Rhetorical Devices: Paralipsis

This post is part of a series on rhetoric and rhetorical devices. For other posts in the series, please click this link.

Device: Paralipsis

Origin: From the Greek παράλειψις (paraleipsis), meaning “omission”.

In plain English: To call attention to something by specifically saying that you will not mention it.

Effect:

  • Saying that one will not mention the person, subject, event, etc. has the opposite effect; it draws the audience’s attention in that direction.

Notes:

  • Paralipsis is frequently used in political speeches to make a (not very subtle) ad hominem attack on one’s opponent. Using paralipsis in this way is often, though not always, considered to be bad form.
  • Common phrases in paralipsis include the following: I need not mention …; It goes without saying …; I don’t mean to suggest …; I don’t have to remind you that …; to say nothing of …etc.
  • One of the most famous speeches in which apophasis and paralepsis are used to great effect is in Shakespeare’s Julius Caesar when Marc Antony uses it to brilliant effect to turn the Roman crowd against Brutus and the other conspirators who killed Caesar.
  • Paralipsis has several synonyms including “praeteritio” and “cataphasis”.

Examples:

I will not even mention the fact that you betrayed us in the Roman people by aiding Catiline.”

— Cicero, The Catiline Orations, 63 BC

———

“Have patience, gentle friends, I must not read it [Caesar's will]; It is not meet you know how Caesar loved you. You are not wood, you are not stones, but men; And, being men, bearing the will of Caesar, It will inflame you, it will make you mad. ‘Tis good you know not that you are his heirs; For, if you should, O, what would come of it!”

— Mark Antony in William Shakespeare’s Julius Caesar

———

It would be superfluous in me to point out to your Lordship that this is war.”

—Charles F. Adams, U.S. Ambassador to Britain, 5 September 1863

———

“The larger issue is that he [Bill Clinton] is evasive and slick. We’ve never said to the press that he’s a philandering, pot-smoking draft dodger.
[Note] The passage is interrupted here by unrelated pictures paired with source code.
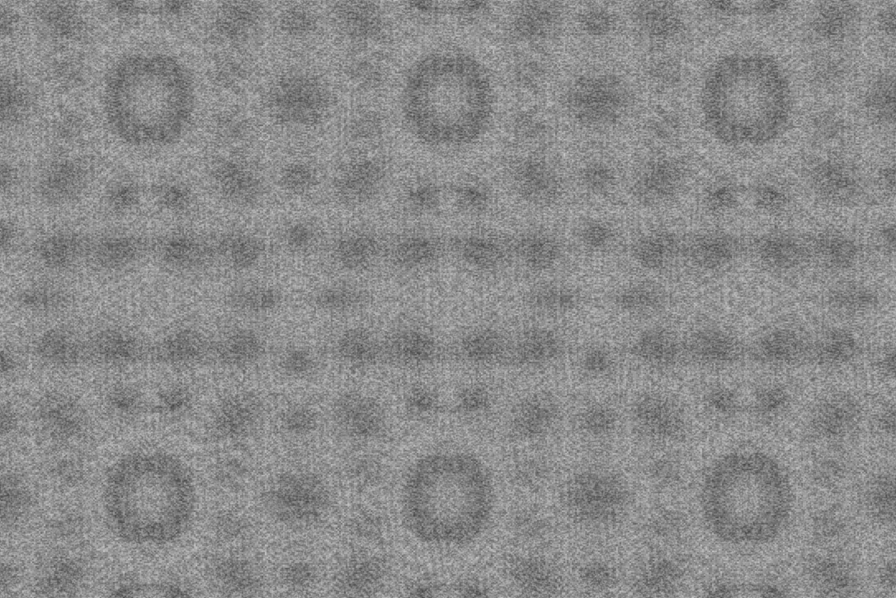
Give the GLSL for this pattern, as a WebGL 1 fragment shader.

```glsl
precision highp float;
// Grey felt-like grain with soft dark smudges, mirrored like a kaleidoscope:
// the plane is folded into one quarter tile, smudges are summed as Gaussian
// spots and a ring, and fine noise, partly mirrored, gives the grain.
uniform vec2 u_resolution;

const vec2 CANVAS = vec2(3.0, 2.0);        // canvas size in tile widths
const vec2 PERIOD = vec2(1.0, 4.0 / 3.0);  // mirrored tile size
const vec2 CENTRE = vec2(0.5, 1.0 / 3.0);  // centre of the ring motif
const float BASE_GREY = 0.587;
const float SMUDGE_DEPTH = 0.138;

float hash(vec2 cell) {
  return fract(sin(dot(cell, vec2(127.1, 311.7))) * 43758.55);
}

// Smooth value noise centred on zero
float grain(vec2 p) {
  vec2 cell = floor(p);
  vec2 f = fract(p);
  f = f * f * (3.0 - 2.0 * f);
  float low = mix(hash(cell), hash(cell + vec2(1.0, 0.0)), f.x);
  float high = mix(hash(cell + vec2(0.0, 1.0)), hash(cell + 1.0), f.x);
  return mix(low, high, f.y) - 0.5;
}

// Mirror every tile about its centre lines
vec2 foldTile(vec2 p, vec2 centre, vec2 period) {
  return abs(mod(p - centre + 0.5 * period, period) - 0.5 * period);
}

// Layered sines that make the smudges uneven
vec2 wobble(vec2 p, float amount) {
  vec2 broad = sin(p.yx * vec2(31.0, 27.0) + vec2(0.7, 2.1));
  vec2 small = sin(p.yx * vec2(73.0, 67.0) + 1.3);
  return amount * (broad + 0.5 * small);
}

float spot(vec2 p, vec2 centre, vec2 radius) {
  vec2 d = (p - centre) / radius;
  return exp(-1.2 * dot(d, d));
}

float ring(vec2 p, float radius, float width) {
  float d = (length(p * vec2(1.05, 0.95)) - radius) / width;
  return exp(-d * d);
}

// Two wavy rows of three spots each
float spotRows(vec2 p) {
  float sum = 0.0;
  for (int i = 0; i < 3; i++) {
    float k = float(i);
    float upperSize = 0.082 - 0.024 * abs(k - 1.0);
    float lowerSize = 0.078 - 0.010 * k;
    vec2 upper = vec2(0.082 + 0.209 * k, 0.324 - 0.062 * min(k, 1.0));
    vec2 lower = vec2(0.105 + 0.200 * k, 0.500 - 0.040 * step(1.5, k));
    sum += 0.90 * spot(p, upper, upperSize * vec2(1.1, 1.0));
    sum += 0.90 * spot(p, lower, lowerSize * vec2(1.1, 1.0));
  }
  return sum;
}

float smudges(vec2 p) {
  float sum = spotRows(p);
  sum += 0.85 * ring(p, 0.118, 0.042);
  sum += 0.15 * spot(p, vec2(0.0), vec2(0.10));
  sum += 1.00 * spot(p, vec2(0.5, 0.0), vec2(0.115, 0.100));
  sum += 0.60 * spot(p, vec2(0.27, 0.085), vec2(0.075, 0.060));
  sum += 0.90 * spot(p, vec2(0.367, 0.667), vec2(0.078, 0.055));
  sum += 0.28 * spot(p, vec2(0.20, 0.49), vec2(0.15, 0.04));
  return min(sum, 1.0);
}

void main() {
  vec2 p = gl_FragCoord.xy / u_resolution * CANVAS;
  vec2 q = foldTile(p, CENTRE, PERIOD);

  float dark = smudges(q + wobble(q, 0.005));

  // Loose specks over mirrored specks and wider horizontal streaks
  float loose = grain(p * vec2(181.0, 193.0));
  float mirrored = grain(q * vec2(177.0, 187.0) + 41.0);
  float streaks = grain(q * vec2(83.0, 141.0) + 19.0);
  float mottle = grain(q * vec2(15.0, 21.0) + 7.0);

  float grey = BASE_GREY - SMUDGE_DEPTH * dark;
  grey += 0.19 * loose + 0.15 * mirrored + 0.10 * streaks + 0.04 * mottle;
  gl_FragColor = vec4(vec3(grey), 1.0);
}
```
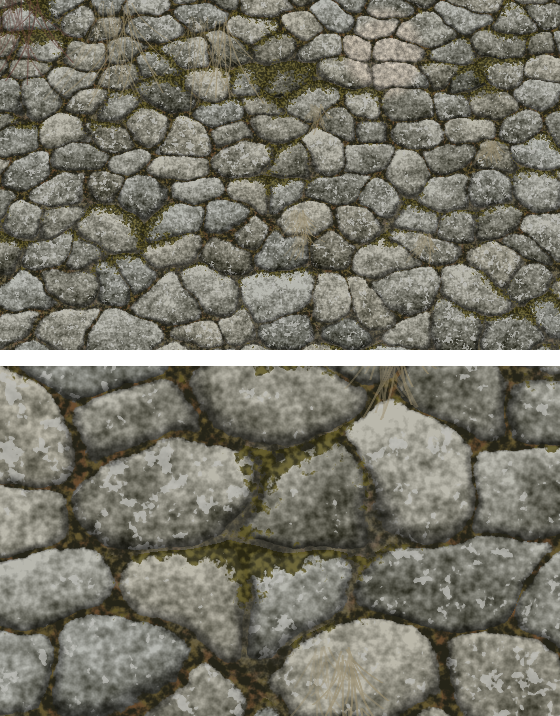
Top, the full canvas; bottom, a detail of the centre.
Reproduce this texture procedurally as a Shadertoy shader.

```glsl
const vec3 GAP = vec3(0.145, 0.14, 0.095);
const vec3 SOIL = vec3(0.39, 0.34, 0.19);
const vec3 RUST = vec3(0.41, 0.30, 0.19);
const vec3 MORTAR = vec3(0.43, 0.42, 0.38);
const vec3 STONE_DARK = vec3(0.17, 0.17, 0.125);
const vec3 STONE_LIGHT = vec3(0.67, 0.67, 0.64);
const vec3 LICHEN = vec3(0.74, 0.74, 0.72);
const vec3 MOSS_DARK = vec3(0.15, 0.14, 0.05);
const vec3 MOSS_LIGHT = vec3(0.38, 0.35, 0.15);
const vec3 REPAIR = vec3(0.75, 0.71, 0.65);
const vec3 STRAW = vec3(0.60, 0.55, 0.43);
const vec3 TWIG = vec3(0.38, 0.25, 0.22);
const vec2 REPAIR_CENTER = vec2(1.09, 0.85);
const float JITTER = 0.76;      // irregularity of the courses
const float ROUNDING = 13.0;    // lower is rounder
const float JOINT = -0.005;     // joint half width in cell units
const float GRAIN = 1.15;       // contrast of the stone surface
const int TUFTS = 8;
const int BLADES = 26;

vec2 hash2(vec2 p) {
    vec3 h = fract(p.xyx * vec3(0.1031, 0.1030, 0.0973));
    h += dot(h, h.yzx + 33.33);
    return fract((h.xx + h.yz) * h.zy);
}

float gradientDot(vec2 cell, vec2 offset) {
    float angle = 6.2832 * hash2(cell + 57.0).x;
    return dot(vec2(cos(angle), sin(angle)), offset);
}

float noise(vec2 p) {
    vec2 i = floor(p), f = p - i;
    vec2 u = f * f * f * (f * (f * 6.0 - 15.0) + 10.0);
    vec2 e = vec2(1.0, 0.0);
    return 1.4 * mix(
        mix(gradientDot(i, f), gradientDot(i + e, f - e), u.x),
        mix(gradientDot(i + e.yx, f - e.yx), gradientDot(i + 1.0, f - 1.0), u.x), u.y);
}

float fbm(vec2 p) {
    float sum = 0.0, amplitude = 0.55;
    for (int i = 0; i < 4; i++) {
        sum += amplitude * noise(p);
        p = mat2(1.6, 1.2, -1.2, 1.6) * p + 7.3;
        amplitude *= 0.65;
    }
    return sum;
}

// Centre of a stone in staggered courses
vec2 stoneCenter(vec2 cell) {
    float stagger = 0.5 * mod(cell.y, 2.0);
    return cell + vec2(stagger + 0.25, 0.5) + JITTER * (hash2(cell) - 0.5);
}

// Rounded distance to the cell border; also gives cell and offset from centre
float stoneEdge(vec2 q, out vec2 cell, out vec2 local) {
    vec2 base = floor(q);
    float nearest = 100.0;
    for (int y = -1; y <= 1; y++)
    for (int x = -2; x <= 2; x++) {
        vec2 c = base + vec2(x, y);
        vec2 d = q - stoneCenter(c);
        if (dot(d, d) < nearest) {
            nearest = dot(d, d);
            cell = c;
            local = d;
        }
    }
    float sum = 0.0;
    for (int y = -2; y <= 2; y++)
    for (int x = -2; x <= 2; x++) {
        if (x == 0 && y == 0) continue;
        vec2 other = q - stoneCenter(cell + vec2(x, y));
        float border = dot(0.5 * (local + other), normalize(local - other));
        sum += exp(ROUNDING * border);
    }
    return -log(sum) / ROUNDING;
}

// Coverage of drooping blades below a root
float tuft(vec2 p, vec2 root, float size, float seed) {
    vec2 d = p - root;
    if (abs(d.x) > size || d.y > 0.3 * size || d.y < -1.2 * size) return 0.0;
    float pixel = 1.0 / iResolution.y, cover = 0.0;
    for (int i = 0; i < BLADES; i++) {
        vec2 a = hash2(vec2(float(i), seed)), b = hash2(vec2(seed + 31.0, float(i)));
        float t = (0.25 * size * b.y - d.y) / (size * (0.4 + 0.7 * b.x));
        float lean = 0.7 * (a.y - 0.5), bend = 0.9 * (b.y - 0.5);
        float x = size * (0.5 * (a.x - 0.5) + lean * t + bend * t * t);
        float away = abs(d.x - x) / length(vec2(1.0, lean + 2.0 * bend * t));
        float blade = 1.0 - smoothstep(0.0005, 0.0005 + pixel, away);
        cover = max(cover, blade * step(0.0, t) * step(t, 1.0) * (0.35 + 0.5 * a.x));
    }
    return cover;
}

void mainImage(out vec4 fragColor, in vec2 fragCoord) {
    vec2 p = fragCoord / iResolution.y;
    float grain = fbm(p * 62.0), fine = noise(p * 165.0), broad = noise(p * 4.5 + 3.0);

    // Courses grow taller and wider toward the ground
    vec2 q = vec2((p.x - 0.8) * (6.6 + 1.6 * p.y), p.y * (8.8 + 2.6 * p.y)) + 20.0;
    q += 0.3 * vec2(noise(p * 6.0), noise(p * 6.0 + 40.0));
    q += 0.09 * vec2(noise(p * 19.0), noise(p * 19.0 + 40.0));
    vec2 cell, local;
    float edge = stoneEdge(q, cell, local);
    vec2 id = hash2(cell + 11.0), trait = hash2(cell + 83.0);
    float inside = edge + 0.04 * grain - JOINT - 0.04 * id.y;
    float soft = 8.0 / iResolution.y;

    // Joints: litter and mortar
    float litter = smoothstep(-0.3, 0.45, grain + 0.4 * fine);
    vec3 joint = mix(GAP, mix(SOIL, RUST, smoothstep(0.0, 0.4, noise(p * 55.0))), litter);
    float mortar = smoothstep(0.0, 0.35, broad + 0.35 - 0.6 * p.y + 0.3 * grain);
    joint = mix(joint, MORTAR * (0.85 + 0.6 * grain), 0.6 * mortar);

    // Stones: lit from above, streaked, with dark undersides
    float streak = fbm((p + id) * vec2(18.0, 34.0));
    float facet = noise(p * 13.0 + 9.0 * id);
    float value = 0.67 + 0.34 * (id.x - 0.5) + 0.4 * local.y + 0.4 * (trait.x - 0.5) * local.x;
    value += GRAIN * (0.42 * grain + 0.34 * streak + 0.2 * fine) + 0.22 * facet;
    vec3 stone = mix(STONE_DARK, STONE_LIGHT, clamp(value, -0.1, 1.1));
    stone *= mix(vec3(1.02, 1.0, 0.96), vec3(0.99, 1.0, 1.01), trait.y);
    float spots = fbm(p * 44.0 + 9.0 * id) + 0.25 * fine;
    float lichen = smoothstep(0.24, 0.36, spots + 0.3 * (trait.x - 0.6));
    stone = mix(stone, LICHEN, 0.75 * lichen);
    float repaired = 1.0 - smoothstep(0.09, 0.13, length(p - REPAIR_CENTER) + 0.04 * (id.x - 0.5));
    stone = mix(stone, REPAIR * (0.95 + 0.5 * grain), 0.8 * repaired);
    float rim = max(0.03, 0.09 - 0.14 * local.y);
    stone *= mix(0.45, 1.0, smoothstep(-0.02, rim, inside));
    vec3 color = mix(joint, stone, smoothstep(-soft, soft, inside));

    // Moss creeping from joints over the stone tops
    float growth = 0.7 * broad + 0.5 * grain + 0.45 * local.y - 1.2 * max(inside, 0.0);
    float moss = smoothstep(0.34, 0.46, growth + 0.15 * p.y) * (1.0 - repaired);
    color = mix(color, mix(MOSS_DARK, MOSS_LIGHT, smoothstep(-0.4, 0.7, fine + grain)), 0.85 * moss);

    // Dry grass and twigs
    for (int i = 0; i < TUFTS; i++) {
        float n = float(i);
        vec2 place = hash2(vec2(n, 5.0));
        vec2 root = i < 3 ? vec2(0.05 + 0.27 * n, 0.98 - 0.04 * n) : vec2(0.8 + 0.75 * place.x, 0.3 + 0.65 * place.y);
        float size = i < 3 ? 0.24 : 0.07;
        color = mix(color, i == 0 ? TWIG : STRAW, 0.8 * tuft(p, root, size, n + 3.0));
    }
    fragColor = vec4(clamp(color, 0.0, 1.0), 1.0);
}
```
— Mary Matalin, Republican political consultant, August 1992

———

“I find it interesting that it was back in the 1970s that the swine flu broke out then under another Democrat President, Jimmy Carter. I’m not blaming this on President Obama, I just think it’s an interesting coincidence.

 Michele Bachmann, 28 April 2009

———

I’m not saying I’m responsible for this country’s longest run of uninterrupted peace in 35 years! I’m not saying that from the ashes of captivity, never has a Phoenix metaphor been more personified! I’m not saying Uncle Sam can kick back on a lawn chair, sipping on an iced tea, because I haven’t come across anyone man enough to go toe to toe with me on my best day!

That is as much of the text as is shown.